As white turns to gray, Kate is with me.
The background of the dance studio blurred, so the focus is all on her
legs extended in a perfect soaring split.
The straight line to my squiggle,
my forever-best friend.
Sixteen-year-old Liz is Photogirl—sharp, focused and confident in what she sees through her camera lens. Confident that she and Kate will be best friends forever.
But everything changes in one blurry night. Suddenly, Kate is avoiding her, and people are looking the other way when she passes in the halls. As the aftershocks from a startling accusation rip through Liz’s world, everything she thought she knew about photography, family, friendship and herself shifts out of focus. What happens when the picture you see no longer makes sense?
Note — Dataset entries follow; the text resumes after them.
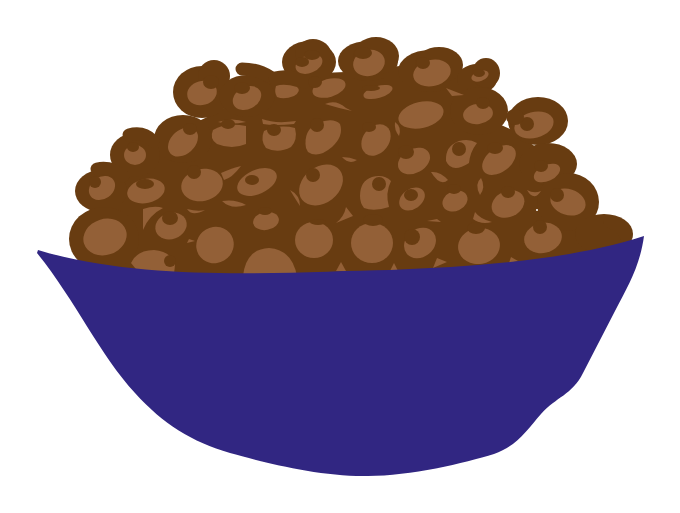
<!DOCTYPE html>
<html lang="en">
<head>
<meta charset="utf-8">
<title>Bowl of chocolate cereal</title>
<style>
:root { --paper: #ffffff; --cocoa: #683c11; --milk: #936037; --bowl: #312682; }
html, body { margin: 0; background: var(--paper); overflow: hidden; }
svg { display: block; width: 680px; height: 513px; }
.pile, .notches { fill: var(--cocoa); }
.curls { fill: none; stroke: var(--cocoa); stroke-width: 13; stroke-linecap: round; }
.centres, .gaps { fill: var(--milk); }
.speck { fill: var(--paper); }
.bowl { fill: var(--bowl); }
</style>
</head>
<body>
<svg viewBox="0 0 680 513" role="img" aria-label="A blue bowl heaped with round chocolate cereal">
  <g class="pile">
    <path d="M84 262 L100 200 L135 165 L180 130 L222 110 L250 84 L300 74 L345 72 L400 66 L460 74 L490 120 L512 130 L540 150 L560 190 L585 222 L610 262 L400 285 L200 285Z"/>
    <ellipse cx="202" cy="92" rx="29" ry="26"/>
    <ellipse cx="214" cy="76" rx="16" ry="16"/>
    <ellipse cx="247" cy="96" rx="28" ry="21"/>
    <ellipse cx="309" cy="62" rx="27" ry="21"/>
    <ellipse cx="313" cy="54" rx="18" ry="15"/>
    <ellipse cx="368" cy="61" rx="30" ry="20"/>
    <ellipse cx="376" cy="56" rx="23" ry="19"/>
    <ellipse cx="430" cy="71" rx="32" ry="21"/>
    <ellipse cx="439" cy="65" rx="24" ry="18"/>
    <ellipse cx="477" cy="79" rx="20" ry="15"/>
    <ellipse cx="486" cy="73" rx="14" ry="15"/>
    <ellipse cx="479" cy="111" rx="29" ry="24"/>
    <ellipse cx="538" cy="121" rx="30" ry="24"/>
    <ellipse cx="548" cy="164" rx="29" ry="21"/>
    <ellipse cx="568" cy="202" rx="31" ry="29"/>
    <ellipse cx="604" cy="234" rx="29" ry="20"/>
    <ellipse cx="183" cy="139" rx="29" ry="24"/>
    <ellipse cx="135" cy="155" rx="25" ry="22"/>
    <ellipse cx="101" cy="191" rx="26" ry="21"/>
    <ellipse cx="104" cy="239" rx="35" ry="32"/>
  </g>
  <g class="curls">
    <path d="M242 69Q258 69 270 77"/>
    <path d="M129 135Q143 131 153 141"/>
    <path d="M97 169Q111 166 123 176"/>
    <path d="M275 78Q290 74 304 82"/>
    <path d="M610 222Q621 224 626 236"/>
  </g>
  <g class="gaps">
    <path d="M218 122Q232 117 246 122Q230 125 218 122Z"/>
    <path d="M262 119Q275 124 296 121L294 124Q274 126 263 124Z"/>
    <path d="M325 104Q336 99 346 108L352 111Q338 108 325 104Z"/>
    <path d="M395 122Q402 127 399 136Q394 130 395 122Z"/>
    <path d="M342 157Q350 157 357 160Q349 165 342 157Z"/>
    <path d="M221 173Q232 168 241 166Q232 178 224 180Z"/>
    <path d="M222 201Q236 199 246 205Q231 210 222 201Z"/>
    <path d="M290 190Q300 195 300 206Q296 200 290 190Z"/>
    <path d="M346 207L353 216L336 223Q344 217 346 207Z"/>
    <path d="M143 209Q155 205 163 208Q149 215 143 230Z"/>
    <path d="M187 209Q198 212 205 210Q192 217 187 209Z"/>
    <path d="M189 239L195 241L187 243Z"/>
    <path d="M431 172Q440 171 448 180Q440 187 431 172Z"/>
    <path d="M481 178Q486 187 480 195Q474 184 481 178Z"/>
    <path d="M475 212Q480 219 492 222Q481 225 473 219Z"/>
    <path d="M527 190Q534 194 541 191Q534 202 527 190Z"/>
    <path d="M437 258L447 262L433 268Z"/>
    <path d="M511 257L518 261L509 263Z"/>
    <path d="M394 263L398 271H390Z"/>
    <path d="M341 262L346 271H336Z"/>
    <path d="M446 88Q456 92 464 95L452 96Z"/>
    <path d="M427 221L437 219L441 222Z"/>
  </g>
  <g class="centres">
    <ellipse cx="202" cy="93" rx="15" ry="12" transform="rotate(-15 202 93)"/>
    <ellipse cx="247" cy="98" rx="15" ry="11" transform="rotate(-28 247 98)"/>
    <path d="M276 86Q284 83 297 87Q302 91 294 96Q284 100 277 97Q274 92 276 86Z"/>
    <ellipse cx="309" cy="64" rx="14" ry="9" transform="rotate(-22 309 64)"/>
    <ellipse cx="329" cy="88" rx="17" ry="9" transform="rotate(-16 329 88)"/>
    <ellipse cx="369" cy="63" rx="16" ry="13" transform="rotate(-15 369 63)"/>
    <ellipse cx="378" cy="92" rx="15" ry="6" transform="rotate(-16 378 92)"/>
    <ellipse cx="432" cy="73" rx="19" ry="13" transform="rotate(-13 432 73)"/>
    <ellipse cx="480" cy="76" rx="9" ry="5" transform="rotate(-20 480 76)"/>
    <ellipse cx="421" cy="115" rx="23" ry="13" transform="rotate(-13 421 115)"/>
    <ellipse cx="478" cy="114" rx="15" ry="10" transform="rotate(-8 478 114)"/>
    <ellipse cx="534" cy="125" rx="20" ry="13" transform="rotate(-15 534 125)"/>
    <ellipse cx="135" cy="155" rx="11" ry="10"/>
    <ellipse cx="183" cy="142" rx="17" ry="12" transform="rotate(-42 183 142)"/>
    <path d="M213 130Q226 122 246 126V144Q232 150 217 144Q209 139 213 130Z"/>
    <path d="M264 131Q279 124 295 128Q298 140 291 147Q278 154 266 148Q260 140 264 131Z"/>
    <path d="M306 148Q303 130 318 123Q333 117 340 124Q344 136 332 147Q318 159 308 152Z"/>
    <ellipse cx="376" cy="140" rx="17" ry="13" transform="rotate(-52 376 140)"/>
    <ellipse cx="414" cy="161" rx="17" ry="12" transform="rotate(-28 414 161)"/>
    <path d="M446 161Q445 146 459 141Q469 138 477 143Q470 152 469 163Q452 174 446 161Z"/>
    <ellipse cx="499" cy="160" rx="19" ry="12" transform="rotate(-37 499 160)"/>
    <ellipse cx="547" cy="173" rx="14" ry="8" transform="rotate(-25 547 173)"/>
    <ellipse cx="102" cy="188" rx="14" ry="11" transform="rotate(-35 102 188)"/>
    <ellipse cx="146" cy="191" rx="19" ry="12" transform="rotate(-12 146 191)"/>
    <ellipse cx="202" cy="185" rx="21" ry="16" transform="rotate(-12 202 185)"/>
    <ellipse cx="257" cy="182" rx="21" ry="12" transform="rotate(-24 257 182)"/>
    <ellipse cx="321" cy="185" rx="24" ry="18" transform="rotate(-38 321 185)"/>
    <path d="M360 196Q360 181 372 177Q384 174 391 181Q385 193 389 207Q374 212 364 208Q360 203 360 196Z"/>
    <ellipse cx="412" cy="199" rx="14" ry="10" transform="rotate(-35 412 199)"/>
    <ellipse cx="455" cy="201" rx="13" ry="10" transform="rotate(-25 455 201)"/>
    <ellipse cx="508" cy="204" rx="17" ry="13" transform="rotate(-25 508 204)"/>
    <ellipse cx="568" cy="202" rx="18" ry="13" transform="rotate(18 568 202)"/>
    <ellipse cx="105" cy="237" rx="22" ry="18" transform="rotate(-18 105 237)"/>
    <ellipse cx="171" cy="226" rx="16" ry="13" transform="rotate(-20 171 226)"/>
    <ellipse cx="215" cy="245" rx="19" ry="18" transform="rotate(-30 215 245)"/>
    <ellipse cx="266" cy="221" rx="13" ry="9" transform="rotate(-10 266 221)"/>
    <ellipse cx="314" cy="240" rx="19" ry="18"/>
    <ellipse cx="372" cy="243" rx="21" ry="20"/>
    <ellipse cx="420" cy="243" rx="17" ry="14" transform="rotate(-38 420 243)"/>
    <ellipse cx="479" cy="246" rx="21" ry="18" transform="rotate(-10 479 246)"/>
    <ellipse cx="543" cy="238" rx="19" ry="15" transform="rotate(-13 543 238)"/>
    <path d="M131 263Q137 250 154 250Q172 252 175 265L174 274H140Z"/>
    <path d="M243 276Q246 249 269 248Q293 250 297 277Z"/>
  </g>
  <g class="notches">
    <ellipse cx="211" cy="82" rx="8" ry="7"/>
    <ellipse cx="242" cy="88" rx="8" ry="6"/>
    <ellipse cx="302" cy="62" rx="7" ry="5"/>
    <ellipse cx="312" cy="55" rx="8" ry="5"/>
    <ellipse cx="315" cy="82" rx="7" ry="6"/>
    <ellipse cx="363" cy="53" rx="9" ry="6"/>
    <ellipse cx="371" cy="88" rx="9" ry="3"/>
    <ellipse cx="423" cy="63" rx="7" ry="6"/>
    <ellipse cx="479" cy="73" rx="6" ry="4"/>
    <ellipse cx="483" cy="103" rx="7" ry="6"/>
    <circle cx="527" cy="124" r="7"/>
    <ellipse cx="515" cy="117" rx="9" ry="8"/>
    <ellipse cx="133" cy="147" rx="6" ry="5"/>
    <ellipse cx="190" cy="129" rx="7" ry="6"/>
    <ellipse cx="228" cy="124" rx="7" ry="5"/>
    <ellipse cx="274" cy="130" rx="7" ry="6"/>
    <circle cx="317" cy="125" r="7"/>
    <ellipse cx="369" cy="127" rx="7" ry="5"/>
    <ellipse cx="406" cy="152" rx="8" ry="7"/>
    <circle cx="459" cy="149" r="7"/>
    <ellipse cx="495" cy="148" rx="8" ry="6"/>
    <ellipse cx="541" cy="166" rx="7" ry="6"/>
    <circle cx="95" cy="182" r="6"/>
    <ellipse cx="145" cy="184" rx="9" ry="5"/>
    <circle cx="194" cy="172" r="7"/>
    <ellipse cx="252" cy="180" rx="7" ry="5"/>
    <circle cx="313" cy="175" r="7"/>
    <circle cx="379" cy="184" r="7"/>
    <ellipse cx="411" cy="195" rx="7" ry="6"/>
    <ellipse cx="454" cy="189" rx="7" ry="5"/>
    <ellipse cx="508" cy="192" rx="7" ry="6"/>
    <circle cx="557" cy="195" r="7"/>
    <ellipse cx="170" cy="218" rx="8" ry="7"/>
    <circle cx="170" cy="261" r="6"/>
    <ellipse cx="265" cy="211" rx="7" ry="4"/>
    <ellipse cx="318" cy="222" rx="8" ry="3"/>
    <ellipse cx="373" cy="220" rx="10" ry="6"/>
    <circle cx="412" cy="237" r="8"/>
    <ellipse cx="476" cy="228" rx="9" ry="6"/>
    <ellipse cx="540" cy="227" rx="7" ry="7"/>
  </g>
  <circle class="speck" cx="537" cy="210" r="1"/>
  <path class="bowl" d="M38 250C150 284 300 271 390 270C480 266 570 260 644 236C640 266 628 286 615 311L583 373C572 395 556 397 541 414C527 430 517 446 494 454C465 463 410 476 368 476C320 477 262 462 230 453C192 442 163 424 135 393C100 355 75 300 37 253Z"/>
</svg>
</body>
</html>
What do you do when you may lose everything you love most? Told in stunning, searingly raw free verse, Exposed is Kimberly Marcus’s gut-wrenching, riveting debut and will appeal to fans of Ellen Hopkins, Laurie Halse Anderson and Virginia Euwer Wolff.
My rating: 4 of 5 stars
“Exposed” is a story about Liz – photogirl – and her best friend, Kate. During their Saturday Night Slumber, Liz and Kate get into an argument which results in Liz retreating to her bedroom, leaving Kate behind on the couch. Alone. When she wakes up the next morning to find Kate gone, she assumes she’s still mad about their fight. Until Kate claims that Liz’s brother, Mike, raped her.
It’s an accusation that changes Liz’s life for good. Does she believe her best friend? Or does she believe her brother? How can she be his sister now? How can she look at her photographs of Kate now?
Everything begins falling apart. Liz’s friends side with Kate – something she understands, but something that still hurts nonetheless. Her mother becomes a shell of the outgoing, friendly woman she used to be; refusing to believe her son could do something so terrible. Liz, who finds comfort with her boyfriend, Brian, soon finds herself alone. But the hardest part still is facing Kate when it’s all said and done.
“Exposed” tackles a very difficult subject matter. I wasn’t sure I’d like it, but I did. It’s a very powerful story worth picking up.